Kristen Pecanac – Conference Planning Committee
Assistant Professor of Nursing
University of Wisconsin-Madison

Dr. Pecanac’s research explores interactions among health care practitioners, patients and family members when making decisions related to treatment in the hospital setting. Her intent is to identify communicative practices that promote patient and family participation in decision-making and incorporate these practices into an intervention. The ultimate goal of this research is to facilitate engagement in productive conversations that will lead to reduced stress and suffering for patients and their family members.

Danielle Rintala (she/her) Conference Planning Committee
Director – Research Intelligence and Compliance Team
University of Minnesota

Danielle directs the Risk Intelligence and Compliance Team (RIACT) in OVPR. RIACT serves as the “eyes and ears” of the VPR by monitoring near- and long-term research risks, conducting compliance investigations, ensuring compliance in research-associated financial transactions and research registries, and managing Responsible Conduct of Research (RCR) training and the Certified Approver program. Prior to joining the University of Minnesota, Danielle was the associate director of research compliance and biosafety officer at the University of Wisconsin-Milwaukee, where she developed and managed the biosafety program. She was also responsible for the oversight of human subjects research, animal research, and radiation safety. Prior to research compliance, Danielle was an instructor and program director for 10 years in higher education, with teaching experience in microbiology, anatomy & physiology, biochemistry, and pathophysiology.

Greg Swain – Conference Planning Committee
Professor of Chemistry and Neuroscience Program Member
Michigan State University

Dr. Greg Swain is a Professor of chemistry and a member of the Neuroscience Program at Michigan State University.
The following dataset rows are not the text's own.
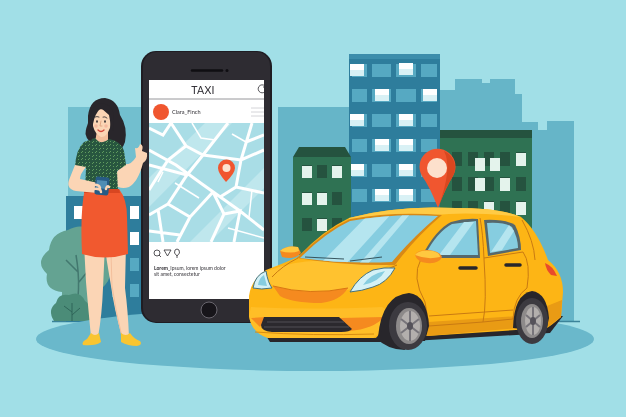
<!DOCTYPE html>
<html lang="en">
<head>
<meta charset="utf-8">
<title>Taxi app illustration</title>
<style>
:root{--sky:#a1dfe7;--ground:#6ab8cb;--skyline:#66b5c8;--skyline-far:#72bfcf;--tower:#2e7d9c;--tower-light:#56a9c2;--green:#2f7253;--green-dark:#25533f;--ink:#2e2c32;--white:#fff;--pin:#f0562f;--yellow:#fdb515;--orange:#f58a1f;--glass:#86cde0;--glass-light:#b5e5ef;--skin:#fbd5b5;--skin-shade:#f3bf9c;--hair:#29262b;--map:#a9dde6}
html,body{margin:0;height:100%;overflow:hidden;background:var(--sky)}
svg.scene{display:block;width:626px;height:417px}
text{font-family:"Lato","Open Sans",sans-serif;fill:var(--ink)}
.title{font-size:10.5px;letter-spacing:.3px}
.user{font-size:5.6px}
.caption{font-size:5px}
.bold{font-weight:700}
.outline{fill:none;stroke:var(--ink);stroke-width:.8}
.seam{fill:none;stroke:#c97a12;stroke-width:1}
</style>
</head>
<body>
<svg class="scene" viewBox="0 0 626 417" role="img" aria-label="Woman with a phone beside a large taxi app screen and a yellow taxi in a city">
<defs>
<g id="pane-pair"><rect width="14" height="12" fill="#fff"/><rect y="6" width="14" height="6" fill="#d9f1f5"/></g>
<g id="tower-row">
<rect width="16" height="11"/><rect x="24" width="16" height="11"/><rect x="48" width="16" height="11"/>
</g>
<g id="green-row"><rect width="10" height="14"/><rect x="16" width="10" height="14"/><rect x="32" width="10" height="14"/><rect x="48" width="10" height="14"/><rect x="64" width="10" height="14"/></g>
<g id="small-row"><rect width="10" height="13"/><rect x="15" width="10" height="13"/><rect x="30" width="10" height="13"/></g>
<pattern id="leaf-print" width="7" height="7" patternUnits="userSpaceOnUse"><rect width="7" height="7" fill="#28563f"/><path d="M1 3l2-2M4 6l2-2M5 1l1 1M1 5l1 1" stroke="#5f9a5e" stroke-width="1"/></pattern>
<clipPath id="map-area"><rect x="149" y="123" width="115" height="119"/></clipPath>
<clipPath id="windshield-area"><path d="M300 258Q326 232 350 221Q394 213 438 216Q412 238 392 262Q345 264 300 258Z"/></clipPath>
</defs>

<rect width="626" height="417" fill="var(--sky)"/>

<g id="skyline">
<path d="M278 107H350V322H278Z" fill="var(--skyline)"/>
<path d="M438 90H455V79H482V83H490V79H515V94H522V122H538V130H547V121H574V322H438Z" fill="var(--skyline)"/>
<path d="M68 107H143V322H68Z" fill="var(--skyline-far)"/>
<path d="M52 321.500H580" stroke="#3b8399" stroke-width="1.500"/>
</g>

<g id="left-building">
<rect x="66" y="196" width="78" height="126" fill="var(--tower)"/>
<g fill="var(--white)"><rect x="74" y="206" width="9" height="13"/><rect x="130" y="206" width="9" height="13"/><rect x="130" y="232" width="9" height="13"/><rect x="74" y="232" width="9" height="13"/></g>
<g fill="var(--tower-light)"><rect x="130" y="258" width="9" height="13"/><rect x="130" y="284" width="9" height="13"/><rect x="112" y="284" width="9" height="13"/></g>
</g>

<g id="tower">
<rect x="349" y="54" width="91" height="268" fill="var(--tower)"/>
<path d="M349 54H440V59H349Z" fill="#3c8dab"/>
<g fill="var(--tower-light)">
<rect x="352" y="64" width="85" height="13"/><rect x="352" y="89" width="85" height="13"/><rect x="352" y="114" width="85" height="13"/><rect x="352" y="139" width="85" height="13"/><rect x="352" y="164" width="85" height="13"/><rect x="352" y="189" width="85" height="13"/>
</g>
<g fill="var(--tower)"><path d="M367 60H372V215H367ZM391 60H396V215H391ZM416 60H421V215H416Z"/></g>
<use href="#pane-pair" x="350" y="64"/><use href="#pane-pair" x="399" y="63"/><use href="#pane-pair" x="375" y="89"/><use href="#pane-pair" x="423" y="89"/><use href="#pane-pair" x="350" y="114"/><use href="#pane-pair" x="399" y="114"/><use href="#pane-pair" x="375" y="139"/><use href="#pane-pair" x="399" y="139"/><use href="#pane-pair" x="350" y="164"/><use href="#pane-pair" x="399" y="164"/><use href="#pane-pair" x="375" y="189"/><use href="#pane-pair" x="399" y="189"/>
</g>

<g id="green-block-left">
<path d="M293 157L299 147H345L351 157V255H293Z" fill="var(--green-dark)"/>
<path d="M293 157H351V255H293Z" fill="var(--green)"/>
<g fill="var(--green-dark)"><use href="#small-row" x="302" y="165"/><use href="#small-row" x="302" y="192"/><use href="#small-row" x="302" y="218"/></g>
<g fill="#e4f3ec"><rect x="317" y="193" width="10" height="12"/><rect x="302" y="166" width="10" height="12"/><rect x="332" y="166" width="10" height="12"/><rect x="317" y="219" width="10" height="12"/><rect x="302" y="193" width="10" height="12"/></g>
</g>

<g id="green-block-right">
<rect x="440" y="130" width="92" height="192" fill="var(--green)"/>
<path d="M444 130H532V138H440V130Z" fill="var(--green-dark)"/>
<g fill="var(--green-dark)"><use href="#green-row" x="452" y="152"/><use href="#green-row" x="452" y="177"/><use href="#green-row" x="452" y="201"/></g>
<g fill="#e4f3ec"><rect x="475" y="158" width="10" height="13"/><rect x="490" y="158" width="10" height="13"/><rect x="516" y="153" width="10" height="13"/><rect x="475" y="178" width="10" height="13"/><rect x="500" y="178" width="10" height="13"/><rect x="484" y="202" width="10" height="13"/><rect x="516" y="202" width="10" height="13"/></g>
</g>

<g id="shrubs">
<path d="M62 321V292Q44 290 47 274Q34 262 49 250Q51 233 68 230Q82 222 94 232Q108 238 106 258Q117 276 101 289L98 321Z" fill="#64a392"/>
<path d="M74 321Q82 290 76 255M79 282L92 266M78 272L66 260" fill="none" stroke="#43786f" stroke-width="1.500"/>
<path d="M54 321Q47 310 56 303Q58 293 69 295Q80 290 85 301Q95 308 90 321Z" fill="#4b8c78"/>
<path d="M72 321V303M72 312L64 306M72 315L80 308" fill="none" stroke="#2f6559"/>
</g>

<ellipse id="ground" cx="315" cy="339" rx="279" ry="32" fill="var(--ground)"/>

<g id="phone">
<rect x="141" y="51" width="131" height="272" rx="15" fill="#1f1d23"/>
<rect x="143" y="52" width="127" height="270" rx="14" fill="var(--ink)"/>
<path d="M192 70.500H222" stroke="#0f0e12" stroke-width="2.500" stroke-linecap="round"/>
<circle cx="227" cy="70.500" r="1.500" fill="#0f0e12"/>
<circle cx="209" cy="310" r="8" fill="#17151a" stroke="#6a676f" stroke-width="1"/>
<rect x="149" y="80" width="115" height="219" fill="var(--white)"/>
<path d="M149 99H264" stroke="#7d7b82" stroke-width=".8"/>
<text class="title" x="203" y="94" text-anchor="middle">TAXI</text>
<path class="outline" d="M265 86A4 4 0 1 0 266 90M266 84V87H263"/>
<circle cx="161" cy="112" r="8" fill="var(--pin)"/>
<text class="user" x="172" y="114">Clara_Finch</text>
<path d="M251 108H264M251 112H264M251 116H264" stroke="#d4d4d8"/>
<g id="map" clip-path="url(#map-area)">
<rect x="149" y="123" width="115" height="119" fill="var(--map)"/>
<path d="M149 178L205 123H232L149 207ZM190 242L264 168V188L210 242Z" fill="#bfe7ed"/>
<g fill="none" stroke="#fff" stroke-width="3">
<path d="M149 150L176 165L202 184L240 211L264 230M171 123L186 146L168 160L149 190M186 146L203 155L228 123M203 155L187 175L168 204L149 215M187 175L149 165M168 204L190 217L177 242M190 217L213 192M149 128L163 135L171 123M203 155L241 160L264 150M241 160L236 187L220 197M241 160L252 123M236 187L264 193M213 192L224 214L211 242M224 214L240 211L234 242M246 142L264 135M158 209L163 242M149 231L180 235"/>
</g>
<g fill="none" stroke="#fff" stroke-width="1.500"><path d="M192 123L201 138L215 140M175 183L199 198M163 172L158 182M252 190L249 217M228 228L264 238M232 134L246 142"/></g>
</g>
<path id="map-pin" d="M226 182Q218 173 218 168A8.500 8.500 0 0 1 235 168Q235 173 226 182Z" fill="var(--pin)"/>
<circle cx="226.500" cy="168" r="4" fill="#fde3cf"/>
<g class="outline"><circle cx="157" cy="253" r="3"/><path d="M159 255L161 257M164 250H171L167.500 256ZM177 256Q173 253 175 250Q177 248 179 250Q181 253 177 256V258"/></g>
<text class="caption" x="154" y="270"><tspan class="bold">Lorem_</tspan>Ipsum, lorem ipsum dolor</text>
<text class="caption" x="154" y="276">sit amet, consectetur</text>
</g>

<g id="city-pin">
<path d="M438 208Q430 187 422 176A18 18 0 1 1 453 176Q446 187 438 208Z" fill="var(--pin)"/>
<path d="M438 208Q446 187 453 176A18 18 0 0 0 444 151Q453 168 438 208Z" fill="#d9471f"/>
<circle cx="437" cy="168" r="10" fill="#fde0cc"/>
</g>

<g id="woman">
<path id="hair-back" d="M88 116Q90 98 105 98Q118 100 120 115Q128 127 125 142Q122 152 113 152L90 142Q82 134 88 126Z" fill="var(--hair)"/>
<g id="legs">
<path d="M84 244H105L103 288Q102 315 98 337H91Q88 306 86 282Z" fill="var(--skin)"/>
<path d="M104 244H126L125 288Q128 311 129 337H122Q114 308 111 286Z" fill="var(--skin)"/>
<path d="M111 254L112 286Q116 312 122 337" fill="none" stroke="var(--skin-shade)"/>
</g>
<g id="shoes" fill="#f9c531"><path d="M91 333Q95 337 99 333L101 342Q96 346 83 345Q81 342 87 339Z"/><path d="M121 333Q126 337 130 333Q134 339 140 341Q143 345 137 346Q128 346 121 342Z"/></g>
<path id="neck" d="M97 131H108V143Q102 148 95 142Z" fill="var(--skin-shade)"/>
<path id="raised-arm" d="M114 177L122 164Q131 166 136 157L135 148Q139 149 140 144Q144 145 142 151L147 153Q148 160 143 163Q138 182 129 187Q120 190 114 184Z" fill="var(--skin)"/>
<path id="blouse" d="M95 138Q101 146 109 139Q121 141 124 151L126 165L117 171L118 191H85L86 168L75 167Q76 149 84 142Z" fill="url(#leaf-print)"/>
<path id="skirt" d="M85 189H119Q127 199 127 217L128 254Q105 261 82 254Q80 209 85 189Z" fill="#f1592f"/>
<path d="M85 189H119L120 193H84Z" fill="#d84621"/>
<path id="holding-arm" d="M75 165L86 167Q80 174 80 179L98 183Q105 182 107 187Q106 195 97 193L76 191Q66 189 69 180Z" fill="var(--skin)"/>
<g id="handset"><rect x="95" y="177" width="14" height="18" rx="2" fill="#275b85" transform="rotate(5 102 186)"/><path d="M97 180L107 181V189L96 188Z" fill="#4f8db4"/><path d="M92 185Q99 184 100 188M93 189Q101 188 101 192M109 187Q107 185 106 189" fill="none" stroke="var(--skin)" stroke-width="2.500" stroke-linecap="round"/></g>
<path id="face" d="M93 113Q101 105 111 114L110 128Q106 138 101 137Q95 134 93 126Z" fill="var(--skin)"/>
<path id="fringe" d="M90 123Q89 109 98 104Q111 101 114 115L113 131Q110 124 109 115L101 108Q95 113 93 124Z" fill="var(--hair)"/>
<path d="M92 122Q94 134 91 141Q83 134 88 123Z" fill="var(--hair)"/>
<g id="features" fill="none" stroke="var(--hair)" stroke-linecap="round"><path d="M95 117Q97 116 99 117M103 117Q105 116 107 118" stroke-width=".8"/><path d="M97 121V122M105 121V122" stroke-width="1.600"/><path d="M101 121L100 126H102" stroke="#dc9c79" stroke-width=".8"/><path d="M98 130Q101 133 104 130" stroke="#d5483a" stroke-width="1.300"/></g>
<g fill="#f2a88f" opacity=".6"><circle cx="96" cy="126" r="1.800"/><circle cx="106" cy="126" r="1.800"/></g>
</g>

<g id="taxi">
<path id="underbody" d="M255 318L270 342H395L550 333L563 316Z" fill="#28262b"/>
<path id="body" d="M249 296Q251 280 266 270Q282 264 298 257Q322 231 349 218Q395 205 455 208Q501 208 521 217Q537 230 548 260Q563 272 563 292L561 317Q552 325 547 328L427 336L373 338H268Q251 332 249 316Z" fill="var(--yellow)"/>
<path id="roof-light" d="M349 218Q397 205 455 208Q501 208 521 217Q470 211 434 215Q392 212 349 221Z" fill="#ffcb45"/>
<path id="side-shade" d="M428 322L518 316V328L427 336ZM547 306L562 300L561 317L548 327Z" fill="#e99b14"/>
<path id="hood-light" d="M267 271Q300 259 325 261L391 264Q368 274 352 289Q316 298 285 289Q266 288 267 271Z" fill="#ffc22f"/>

<g id="windshield">
<path d="M297 258Q324 231 350 219Q395 211 442 215Q415 238 395 265Q345 266 297 258Z" fill="#d88916"/>
<g clip-path="url(#windshield-area)"><rect x="298" y="210" width="145" height="56" fill="var(--glass)"/><path d="M319 265L371 212H393L345 265ZM358 265L404 213H411L367 265Z" fill="var(--glass-light)"/></g>
<path d="M305 257L344 259M350 261L382 257" stroke="#38565f" stroke-width="1.200"/>
</g>
<g id="side-windows">
<path d="M421 258Q435 230 451 222Q464 218 478 219L480 258Z" fill="#56686c"/>
<path d="M425 255Q437 232 452 224L476 221L478 255Z" fill="var(--glass)"/>
<path d="M439 255L464 222H474L450 255Z" fill="var(--glass-light)"/>
<path d="M484 220Q505 219 515 225Q521 237 521 250L488 256Z" fill="#56686c"/>
<path d="M487 223Q505 222 512 227Q518 238 518 248L490 253Z" fill="var(--glass)"/>
<path d="M491 252L509 225L514 231L502 250Z" fill="var(--glass-light)"/>
</g>
<g class="seam">
<path d="M421 259Q411 277 425 302L429 326L483 322Q487 303 484 259Q483 233 480 218M484 258L523 252Q531 263 527 288Q514 297 513 319L483 322M429 316L513 310M522 220Q534 241 535 260M397 265Q368 276 351 291M298 258Q282 266 272 277"/>
</g>
<path id="door-handles" d="M460 268H476M506 265H520" fill="none" stroke="#28262b" stroke-width="3.500" stroke-linecap="round"/>
<path id="right-mirror" d="M415 255Q417 250 428 250Q440 251 442 257Q439 264 427 263Q417 262 415 255Z" fill="var(--orange)"/>
<path d="M415 255Q419 249 433 251Q440 253 440 257Q427 260 415 255Z" fill="#ffc840"/>
<path id="left-mirror" d="M280 251Q286 245 298 247L301 253Q295 260 282 257Z" fill="var(--orange)"/>
<path d="M280 251Q286 245 298 247L299 251Q291 254 280 251Z" fill="#ffc840"/>

<g id="headlights" stroke="#45737f" stroke-width="1">
<path d="M350 292Q359 276 373 270Q384 267 395 268Q387 283 373 287Q362 291 350 292Z" fill="#d4f1f6"/>
<path d="M253 288Q255 275 266 271Q268 283 272 288Q261 290 253 288Z" fill="#d4f1f6"/>
<path d="M363 285Q370 274 385 271Q379 282 363 285ZM258 285Q259 278 264 275L267 286Z" fill="var(--glass)" stroke="none"/>
</g>
<path id="upper-grille" d="M273 286Q310 296 348 288Q340 301 321 303Q292 303 280 296Z" fill="var(--orange)"/>
<path d="M273 286Q310 296 348 288" fill="none" stroke="#d97513"/>
<g id="bumper">
<path d="M251 307Q310 310 382 307Q394 313 395 321L373 338H268Q252 333 249 316Z" fill="#ffbe27"/>
<path d="M251 318L266 317L260 327ZM340 318L384 317Q374 329 349 331Z" fill="var(--orange)"/>
<path d="M264 317H339L352 329Q350 332 341 332H272Q261 331 261 325Z" fill="#2b292e"/>
<path d="M267 322H344M264 327H349" stroke="#514e54"/>
<path d="M255 332Q312 336 374 334" fill="none" stroke="#d98d12"/>
</g>
<g id="front-wheel">
<path d="M378 337Q382 295 409 293Q427 295 429 326L425 341H384Z" fill="#28262b"/>
<path d="M376 338Q388 350 405 350L397 313Z" fill="#28262b"/>
<ellipse cx="408" cy="326" rx="19" ry="24" fill="#3c3a40"/>
<ellipse cx="409" cy="326" rx="13" ry="18" fill="#8d8a8a"/>
<ellipse cx="410" cy="326" rx="10" ry="15" fill="#b3afad"/>
<path d="M410 311V341M401 319L419 333M401 333L419 319" stroke="#77747a" stroke-width="2"/>
<ellipse cx="410" cy="326" rx="3" ry="4" fill="#55525a"/>
</g>
<g id="rear-wheel">
<path d="M513 328Q514 294 532 291Q547 293 549 318L546 332Z" fill="#28262b"/>
<ellipse cx="532" cy="321" rx="16" ry="23" fill="#3c3a40"/>
<ellipse cx="532" cy="321" rx="11" ry="17" fill="#8d8a8a"/>
<ellipse cx="533" cy="321" rx="8" ry="14" fill="#b3afad"/>
<path d="M533 307V335M526 315L540 327M526 327L540 315" stroke="#77747a" stroke-width="2"/>
<ellipse cx="533" cy="321" rx="3" ry="4" fill="#55525a"/>
</g>
<path id="tail-light" d="M545 263Q553 266 557 276L551 275Q546 270 545 263Z" fill="#e94b2b"/>
</g>
</svg>
</body>
</html>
In addition to his academic appointments, Dr. Swain serves as the Neuroscience Graduate Program Director and as the Responsible Conduct of Research Education Coordinator for The Graduate School. He directs an interdisciplinary research program focused on understanding structure-property relationships of different carbon electrode materials (e.g., conducting diamond and tetrahedral amorphous carbon), as studied by electrochemical and spectroelectrochemical methods, and tailoring the properties of these electrodes for application as chemical and biochemical sensors for health and the environment, and as microelectrodes for neuroanalytical chemistry. He has served or serves in various leadership positions at the national level including as a former Editor and Editor-in-Chief of the scientific journal, Diamond and Related Materials (Elsevier, 2009-2014), a former member of the Committee for Professional Training (American Chemical Society, 2015-2019), and current Editor for the journal, Electroanalysis (Wiley). At the university level, he served as an At-large Member of the University’s Steering Committee and Faculty Senate (MSU, 2017-2019) and as an Academic Advancement Network Fellow (MSU, 2018-2019). He is a Fulbright Fellowship recipient and a member of the American Chemical Society, Electrochemical Society, International Society of Electrochemistry, and National Association of Corrosion Engineers.